▶ [BRIEF] Report each line of the records below that holds the word "size".

--------------------------------------------------

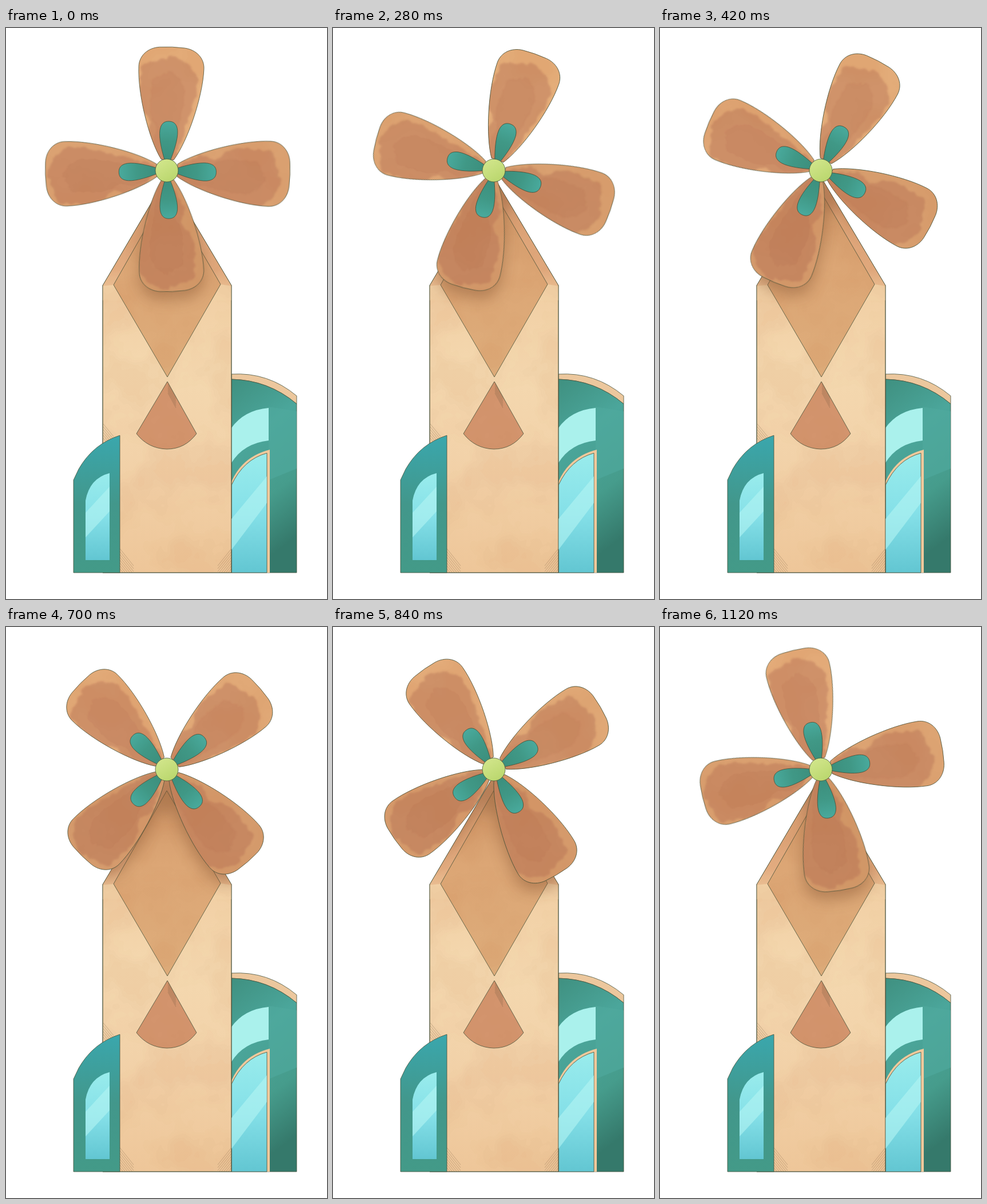
Animation of 561 by 998 pixels, one loop 1260 ms. Source, as an HTML page:

```html
<!DOCTYPE html>
<html lang="en">
<head>
<meta charset="utf-8">
<title>Windmill</title>
<style>
  html, body { margin: 0; width: 100%; height: 100%; overflow: hidden; background: #fff; }
  svg { display: block; width: 100vw; height: 100vh; }
  .line { stroke: #48523a; stroke-width: .8; }
</style>
</head>
<body>
<svg viewBox="0 0 561 998">
  <defs>
    <path id="blade" d="M-11-18C-34-52-57-130-57-179C-57-198-42-212-22-214Q0-216 22-214C42-212 57-198 57-179C57-130 34-52 11-18Z"/>
    <path id="petal" d="M-5-18C-10-32-17-55-15.500-70C-14-82-8-86 0-86C8-86 14-82 15.500-70C17-55 10-32 5-18Z"/>
    <path id="tower" d="M169 952V450L281 260L394 450V952Z"/>
    <path id="rightBody" d="M394 614Q458 615 508 657V952H394Z"/>
    <path id="leftBody" d="M118 952V790L127 771Q152 727 199 712V952Z"/>
    <path id="leftPane" d="M139 930V826Q146 787 181 778V930Z"/>
    <path id="topPane" d="M394 699Q416 668 459 664V721Q415 726 394 760Z"/>
    <path id="door" d="M394 799Q415 754 456 743V952H394Z"/>
    <clipPath id="inBlade"><use href="#blade"/></clipPath>
    <clipPath id="inTower"><use href="#tower"/></clipPath>
    <clipPath id="inPanes"><use href="#leftPane"/><use href="#door"/></clipPath>

    <linearGradient id="wall" x1="0" y1="450" x2="0" y2="952" gradientUnits="userSpaceOnUse">
      <stop stop-color="#f1cea3"/><stop offset=".3" stop-color="#f4d8af"/>
      <stop offset=".6" stop-color="#f2d2a9"/><stop offset="1" stop-color="#eec699"/>
    </linearGradient>
    <linearGradient id="roof" x1="0" y1="260" x2="0" y2="475" gradientUnits="userSpaceOnUse">
      <stop stop-color="#d79d72"/><stop offset=".75" stop-color="#e2ab7f"/>
      <stop offset="1" stop-color="#f1cea3"/>
    </linearGradient>
    <linearGradient id="diamond" x1="0" y1="286" x2="0" y2="610" gradientUnits="userSpaceOnUse">
      <stop stop-color="#cf9768"/><stop offset=".4" stop-color="#dca675"/><stop offset="1" stop-color="#dead7b"/>
    </linearGradient>
    <linearGradient id="teal" x1="0" y1="0" x2=".25" y2="1">
      <stop stop-color="#3f9080"/><stop offset=".35" stop-color="#4ba69b"/>
      <stop offset=".7" stop-color="#469c8c"/><stop offset="1" stop-color="#35796b"/>
    </linearGradient>
    <linearGradient id="sea" x1="0" y1="0" x2="0" y2="1">
      <stop stop-color="#3aa7ad"/><stop offset=".5" stop-color="#42978b"/><stop offset="1" stop-color="#439a88"/>
    </linearGradient>
    <linearGradient id="glass" x1="0" y1="0" x2="0" y2="1">
      <stop stop-color="#99ecec"/><stop offset=".5" stop-color="#85e0e8"/><stop offset="1" stop-color="#62c6d2"/>
    </linearGradient>
    <linearGradient id="leaf" x1="0" y1="0" x2="0" y2="1">
      <stop stop-color="#49aa9d"/><stop offset=".5" stop-color="#409886"/><stop offset="1" stop-color="#3c8f7d"/>
    </linearGradient>
    <linearGradient id="hub" x1=".2" y1="0" x2=".8" y2="1">
      <stop stop-color="#d2e68c"/><stop offset="1" stop-color="#b9d66c"/>
    </linearGradient>

    <filter id="soft" x="-50%" y="-50%" width="200%" height="200%"><feGaussianBlur stdDeviation="13"/></filter>
    <filter id="rough" x="-20%" y="-20%" width="140%" height="140%">
      <feTurbulence type="fractalNoise" baseFrequency=".025" numOctaves="3" seed="4"/>
      <feDisplacementMap in="SourceGraphic" scale="34" xChannelSelector="R" yChannelSelector="G"/>
      <feGaussianBlur stdDeviation="1.6"/>
    </filter>
    <!-- stepped blotches like dried watercolour -->
    <filter id="wash" x="0" y="0" width="561" height="998" filterUnits="userSpaceOnUse" color-interpolation-filters="sRGB">
      <feTurbulence type="fractalNoise" baseFrequency=".011" numOctaves="4" seed="2"/>
      <feColorMatrix values="0 0 0 0 .75  0 0 0 0 .42  0 0 0 0 .22  2.4 0 0 0 -.7"/>
      <feComponentTransfer><feFuncA type="discrete" tableValues="0 .01 .02 .04 .06 .08"/></feComponentTransfer>
      <feComposite in2="SourceGraphic" operator="in" result="spots"/>
      <feMerge><feMergeNode in="SourceGraphic"/><feMergeNode in="spots"/></feMerge>
    </filter>
  </defs>

  <path class="line" fill="#ecc79d" d="M394 605Q458 601 508 643V657Q458 615 394 614Z"/>
  <use href="#rightBody" class="line" fill="url(#teal)"/>
  <path fill="#51ab9f" opacity=".6" d="M459 662L508 670V770L459 790Z"/>
  <use href="#topPane" fill="#aaf1ec"/>
  <path fill="#f0c99c" d="M394 793Q413 749 461 737V952H394Z"/>
  <use href="#door" class="line" fill="url(#glass)"/>

  <g filter="url(#wash)">
    <use href="#tower" class="line" fill="url(#wall)"/>
    <path fill="url(#roof)" d="M169 450L281 260L394 450L375 475H188Z"/>
    <path fill="#f2d2a7" d="M169 451L188 449L204 476H169ZM394 451L375 448L359 476H394Z"/>
    <path class="line" fill="url(#diamond)" d="M281 286L375 448L282 610L188 449Z"/>
    <path class="line" fill="#d3946d" d="M282 618L333 709Q313 736 281 736Q248 735 228 709Z"/>
  </g>
  <use href="#tower" class="line" fill="none"/>
  <path id="hatch" clip-path="url(#inTower)" fill="none" stroke="#66503a" stroke-width=".6" opacity=".5"/>
  <use href="#leftBody" class="line" fill="url(#sea)"/>
  <use href="#leftPane" fill="url(#glass)"/>
  <g clip-path="url(#inPanes)" fill="#b5f6f3" opacity=".6">
    <path d="M130 857L190 792V835L130 900ZM394 858L459 780V826L394 912Z"/>
  </g>

  <g clip-path="url(#inTower)" fill="#855231" opacity=".45">
    <g id="shadows" filter="url(#soft)"></g>
    <circle cx="281" cy="292" r="34" opacity=".8" filter="url(#soft)"/>
  </g>
  <g id="blades" filter="url(#wash)"></g>
  <g id="petals"></g>
  <circle cx="281" cy="249" r="20" class="line" fill="url(#hub)"/>
</svg>
<script>
const STEP = 140;
const turns = [0, 9, 17, 25.3, 36.5, 46.8, 57.3, 67, 79];
const vanes = [
  { lean: 2.4, size: 1 }, { lean: 2.2, size: 1 },
  { lean: -2.5, size: .99 }, { lean: -2.2, size: .99 }
];
const $ = id => document.getElementById(id);
const place = (a, size, y = 248) => `transform="translate(281.5 ${y}) rotate(${a}) scale(${size})"`;

// parallel pen strokes starting along a vertical edge
const strokes = (n, x, y, gap, dx, dy) =>
  Array.from({ length: n }, (_, i) => `M${x} ${y + i * gap}l${dx} ${dy}`).join("");
$("hatch").setAttribute("d",
  strokes(6, 170, 692, 5, 18, 22) + strokes(8, 199, 910, 5, 24, 30) +
  strokes(8, 394, 910, 5, -24, 30) + strokes(7, 283, 620, 3, 14, 26));

function blade(a, size) {
  // the dark wash sits low and left of each blade, whatever its angle
  const r = a * Math.PI / 180, c = Math.cos(r), s = Math.sin(r);
  const dx = -6 * c + 6 * s, dy = 6 * s + 6 * c;
  const wash = (w, h, fill, alpha) =>
    `<use href="#blade" transform="translate(${dx} ${dy}) scale(${w} ${h})" fill="${fill}" opacity="${alpha}" filter="url(#rough)"/>`;
  return `<g ${place(a, size)}><use href="#blade" fill="#e4ad7a"/><g clip-path="url(#inBlade)">
    ${wash(.86, .92, "#ce916a", .9)}${wash(.5, .8, "#bf7d5a", .28)}
    <use href="#blade" fill="#ab6845" opacity="${.3 * (1 - c) / 2}"/></g>
    <use href="#blade" class="line" fill="none"/></g>`;
}

function draw(step) {
  const each = f => vanes.map((v, i) => f(90 * i + v.lean + turns[step], v.size)).join("");
  $("shadows").innerHTML = each((a, size) => `<use href="#blade" ${place(a, size, 262)}/>`);
  $("blades").innerHTML = each(blade);
  $("petals").innerHTML = each((a, size) =>
    `<use href="#petal" class="line" fill="url(#leaf)" ${place(a, size * size, 249)}/>`);
}

const start = performance.now();
let shown = -1;
function tick() {
  const step = Math.floor((performance.now() - start) / STEP) % turns.length;
  if (step !== shown) draw(shown = step);
  requestAnimationFrame(tick);
}
tick();
</script>
</body>
</html>
```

--------------------------------------------------

▶ [RESULT]
  { lean: 2.4, size: 1 }, { lean: 2.2, size: 1 },
  { lean: -2.5, size: .99 }, { lean: -2.2, size: .99 }
const place = (a, size, y = 248) => `transform="translate(281.5 ${y}) rotate(${a}) scale(${size})"`;
function blade(a, size) {
  return `<g ${place(a, size)}><use href="#blade" fill="#e4ad7a"/><g clip-path="url(#inBlade)">
  const each = f => vanes.map((v, i) => f(90 * i + v.lean + turns[step], v.size)).join("");
  $("shadows").innerHTML = each((a, size) => `<use href="#blade" ${place(a, size, 262)}/>`);
  $("petals").innerHTML = each((a, size) =>
    `<use href="#petal" class="line" fill="url(#leaf)" ${place(a, size * size, 249)}/>`);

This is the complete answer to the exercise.